I’m not saying this lightly. I’ve either taken or given wolf management presentations in nearly every wolf producing jurisdiction in North America. I’ve met dozens of trappers whose skills and experience vastly exceed my own. What sets Kyle and Dan Lay apart is their single focus on predating wolves. To be sure, they know how to trap furbearers. Their animal damage control business also includes Grizzlies, Black Bears and Cougars, but their ability to deal with specific wolves under any condition is amazing. To this end, they have developed a specific strategy, methods, and tools that involve the highest level of detail.
The Lays’ strategy is to go after only the wolves that kill livestock. Experience has shown that once a pack turns to killing cows, that pack needs to be eliminated. In a nutshell, Dan and Kyle’s method is to do careful reconnaissance and learn as much about the wolves they are targeting as possible. Time of year, pack size, and travel patterns are all critical information. Kyle says that the hardest thing to do during this period is to leave their traps in their truck. Ranchers who have just suffered a loss want results and the easiest way in the world to mollify them would be to take a quick look around, pick a few likely spots and get some steel into the ground. Generally speaking, trapping wolves is easy enough to do and this will work. The problem is that wolves mostly travel in packs and they learn as a unit. If any old wolf is randomly caught out of the pack, it could well mean that a rancher’s problem isn’t being solved. Instead, it is just going from bad to worse.

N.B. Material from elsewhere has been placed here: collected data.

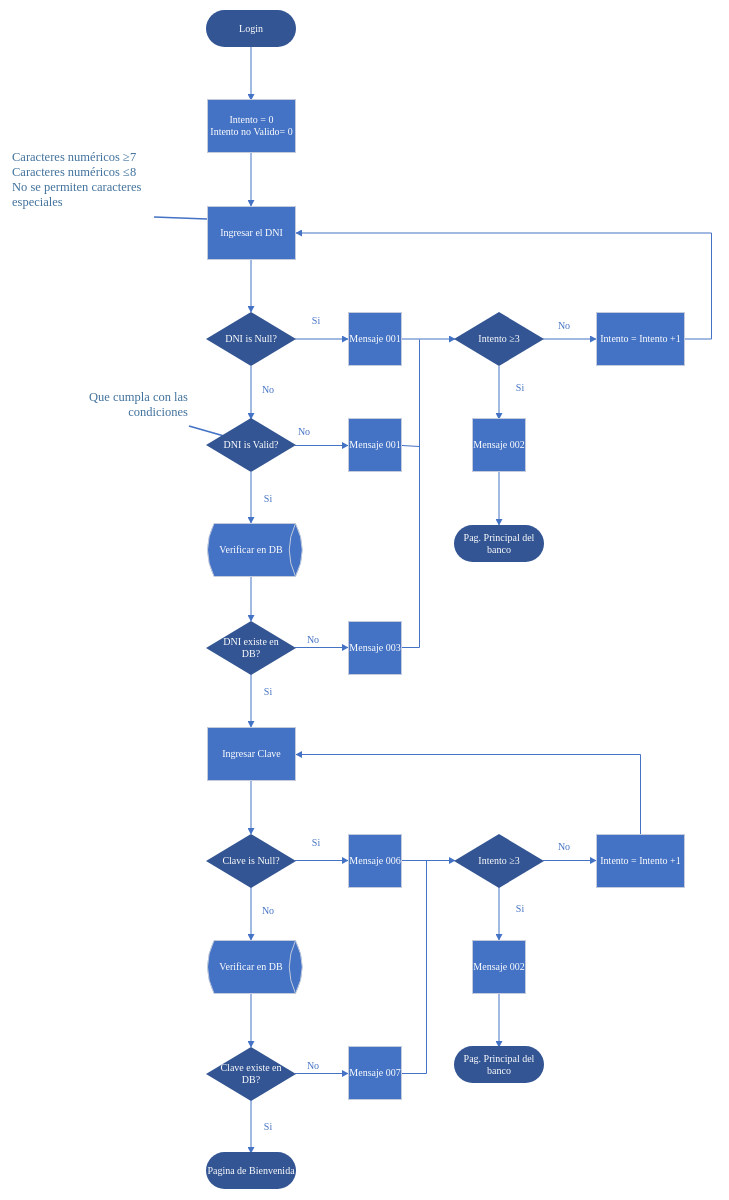
<!DOCTYPE html>
<html lang="es">
<head>
<meta charset="utf-8">
<title>Diagrama de flujo: Login</title>
<style>
:root {
  --dark: #335593;
  --blue: #4472c4;
  --edge: #c3cbdc;
  --note: #41719c;
  --paper: #ffffff;
}
* { box-sizing: border-box; }
html, body { margin: 0; padding: 0; }
body { background: var(--paper); overflow: hidden; }
.flowchart {
  position: relative;
  width: 729px;
  height: 1200px;
  overflow: hidden;
  font: 10px/12px "Liberation Serif", "Times New Roman", serif;
}
.connectors { position: absolute; left: 0; top: 0; }
.connectors .lines { fill: none; stroke: var(--blue); stroke-width: 1; }
.connectors .callouts { fill: none; stroke: var(--blue); stroke-width: 1.7; }
.arrowhead { fill: var(--blue); }
.node {
  position: absolute;
  left: var(--x);
  top: var(--y);
  display: flex;
  align-items: center;
  justify-content: center;
  text-align: center;
  white-space: nowrap;
  color: var(--paper);
}
.terminal { width: 90px; height: 37px; border-radius: 19px; background: var(--dark); }
.process { width: 89px; height: 54px; background: var(--blue); border: 1px solid var(--edge); }
.message { width: 54px; height: 54px; background: var(--blue); border: 1px solid var(--edge); }
.decision { width: 90px; height: 54px; }
.decision::before {
  content: "";
  position: absolute;
  inset: 0;
  background: var(--dark);
  clip-path: polygon(50% 0, 100% 50%, 50% 100%, 0 50%);
}
.decision span, .database span { position: relative; }
.database { width: 88px; height: 54px; }
.database svg { position: absolute; left: 0; top: 0; }
.database use { fill: var(--blue); stroke: var(--edge); stroke-width: 1; }
.answer {
  position: absolute;
  left: var(--x);
  top: var(--y);
  transform: translate(-50%, -50%);
  color: var(--blue);
}
.note {
  position: absolute;
  margin: 0;
  font-size: 12.5px;
  line-height: 15px;
  white-space: nowrap;
  color: var(--note);
}
.note-format { left: 12px; top: 150px; }
.note-rule { right: 541px; top: 390px; text-align: right; }
</style>
</head>
<body>
<main class="flowchart">
  <svg class="connectors" width="729" height="1200" viewBox="0 0 729 1200" aria-hidden="true">
    <defs>
      <marker id="arrow" markerWidth="7" markerHeight="7" refX="6" refY="3.5" orient="auto" markerUnits="userSpaceOnUse">
        <path class="arrowhead" d="M0 0L6.5 3.5L0 7Z"/>
      </marker>
      <g id="drum">
        <path d="M7 .5H88.5Q102 27 88.5 53.5H7Q-6 27 7 .5Z"/>
        <path d="M88.5 .5Q76 27 88.5 53.5"/>
      </g>
    </defs>
    <g class="lines" marker-end="none">
      <g class="plain">
        <path d="M402 445.5L419.5 446.5"/>
        <path d="M402 647.5H419.5V339.5"/>
        <path d="M402 1073.5H426.5V860.5"/>
      </g>
      <g class="main-steps">
        <path marker-end="url(#arrow)" d="M251 47V100"/>
        <path marker-end="url(#arrow)" d="M251 153V206"/>
        <path marker-end="url(#arrow)" d="M251 259V312"/>
        <path marker-end="url(#arrow)" d="M251 366V419"/>
        <path marker-end="url(#arrow)" d="M251 472V523"/>
        <path marker-end="url(#arrow)" d="M251 577V621"/>
        <path marker-end="url(#arrow)" d="M251 674V727"/>
        <path marker-end="url(#arrow)" d="M251 780V834"/>
        <path marker-end="url(#arrow)" d="M251 887V940"/>
        <path marker-end="url(#arrow)" d="M251 993V1047"/>
        <path marker-end="url(#arrow)" d="M251 1100V1153"/>
      </g>
      <g class="branches">
        <path marker-end="url(#arrow)" d="M295 339H348"/>
        <path marker-end="url(#arrow)" d="M295 445.5H348"/>
        <path marker-end="url(#arrow)" d="M295 647.5H348"/>
        <path marker-end="url(#arrow)" d="M295 860.5H348"/>
        <path marker-end="url(#arrow)" d="M295 1073.5H348"/>
        <path marker-end="url(#arrow)" d="M402 339H455"/>
        <path marker-end="url(#arrow)" d="M402 860.5H455"/>
        <path marker-end="url(#arrow)" d="M543 339H596"/>
        <path marker-end="url(#arrow)" d="M543 860.5H596"/>
        <path marker-end="url(#arrow)" d="M499 366V419"/>
        <path marker-end="url(#arrow)" d="M499 472V525"/>
        <path marker-end="url(#arrow)" d="M499 887V940"/>
        <path marker-end="url(#arrow)" d="M499 993V1047"/>
      </g>
      <g class="returns">
        <path marker-end="url(#arrow)" d="M685 339H711.5V233H296"/>
        <path marker-end="url(#arrow)" d="M640.5 834V754.5H296"/>
      </g>
    </g>
    <g class="callouts">
      <path d="M154 217L207 219"/>
      <path d="M189 426L224 436"/>
    </g>
  </svg>

  <p class="note note-format">Caracteres numéricos ≥7<br>Caracteres numéricos ≤8<br>No se permiten caracteres<br>especiales</p>
  <p class="note note-rule">Que cumpla con las<br>condiciones</p>

  <section aria-label="Ingreso de DNI">
    <div class="node terminal" style="--x:206px;--y:10px">Login</div>
    <div class="node process" style="--x:207px;--y:99px">Intento = 0<br>Intento no Valido= 0</div>
    <div class="node process" style="--x:207px;--y:206px">Ingresar el DNI</div>
    <div class="node decision" style="--x:206px;--y:312px"><span>DNI is Null?</span></div>
    <div class="node decision" style="--x:206px;--y:418px"><span>DNI is Valid?</span></div>
    <div class="node database" style="--x:207px;--y:523px"><svg width="98" height="54" viewBox="0 0 98 54" aria-hidden="true"><use href="#drum"/></svg><span>Verificar en DB</span></div>
    <div class="node decision" style="--x:206px;--y:621px"><span>DNI existe en<br>DB?</span></div>

    <div class="node message" style="--x:348px;--y:312px">Mensaje 001</div>
    <div class="node message" style="--x:348px;--y:418px">Mensaje 001</div>
    <div class="node message" style="--x:348px;--y:621px">Mensaje 003</div>

    <div class="node decision" style="--x:454px;--y:312px"><span>Intento ≥3</span></div>
    <div class="node message" style="--x:472px;--y:418px">Mensaje 002</div>
    <div class="node terminal" style="--x:454px;--y:525px">Pag. Principal del<br>banco</div>
    <div class="node process" style="--x:596px;--y:312px">Intento = Intento +1</div>

    <span class="answer" style="--x:316px;--y:321px">Si</span>
    <span class="answer" style="--x:268px;--y:390px">No</span>
    <span class="answer" style="--x:304px;--y:432px">No</span>
    <span class="answer" style="--x:268px;--y:499px">Si</span>
    <span class="answer" style="--x:313px;--y:640px">No</span>
    <span class="answer" style="--x:268px;--y:692px">Si</span>
    <span class="answer" style="--x:564px;--y:326px">No</span>
    <span class="answer" style="--x:520px;--y:388px">Si</span>
  </section>

  <section aria-label="Ingreso de clave">
    <div class="node process" style="--x:207px;--y:727px">Ingresar Clave</div>
    <div class="node decision" style="--x:206px;--y:834px"><span>Clave is Null?</span></div>
    <div class="node database" style="--x:207px;--y:940px"><svg width="98" height="54" viewBox="0 0 98 54" aria-hidden="true"><use href="#drum"/></svg><span>Verificar en DB</span></div>
    <div class="node decision" style="--x:206px;--y:1047px"><span>Clave existe en<br>DB?</span></div>
    <div class="node terminal" style="--x:206px;--y:1152px">Pagina de Bienvenida</div>

    <div class="node message" style="--x:348px;--y:834px">Mensaje 006</div>
    <div class="node message" style="--x:348px;--y:1046px">Mensaje 007</div>

    <div class="node decision" style="--x:454px;--y:834px"><span>Intento ≥3</span></div>
    <div class="node message" style="--x:472px;--y:940px">Mensaje 002</div>
    <div class="node terminal" style="--x:454px;--y:1046px">Pag. Principal del<br>banco</div>
    <div class="node process" style="--x:596px;--y:834px">Intento = Intento +1</div>

    <span class="answer" style="--x:316px;--y:843px">Si</span>
    <span class="answer" style="--x:268px;--y:911px">No</span>
    <span class="answer" style="--x:313px;--y:1066px">No</span>
    <span class="answer" style="--x:268px;--y:1127px">Si</span>
    <span class="answer" style="--x:564px;--y:847px">No</span>
    <span class="answer" style="--x:520px;--y:909px">Si</span>
  </section>
</main>
</body>
</html>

Once the Lays have their “recon” down, they begin setting. On the first go, they never set more than two traps at a site, although they may choose more than one site on a ranch to set. They are targeting the Alpha male and female only. The basis of the Lays’ strategy is founded on a wolf packs’ total loyalty to the leaders of the pack. If they can successfully remove those two animals, cleaning up the rest of the pack is a done deal and just a matter of time. The sets they use are beautiful in their simplicity. Because of this, many trappers who know of their legendary ability to catch wolves would rather believe that Dan and Kyle have somehow stumbled on the ultimate bait or lure, rather than admit that the Lays have devoted a lifetime to studying the minute details of a wolf’s behaviour.
This leads to another fascinating aspect of the Lays’ ability. Catching an aggressive alpha is one part of the business. Holding it is totally another. Dan and Kyle are craftsmen and their Lay 76 wolf trap is a work of art. It’s big, fast, and has unique features that won’t be found on any other trap out there. It’s capable of lifting through a foot of snow to take a wolf’s foot and has seen hard use from -40 to +40 Celsius. It’s the most powerful trap with phenomenal clamping force that I have ever seen on any trap anywhere. And yet it is also the safest. If a trapper was accidentally caught in it, he could easily release himself with a single half inch wrench. It’s that kind of attention to detail that makes them such outstanding trappers and just what you would expect from guys who have trapped nearly a hundred wolves in a single month.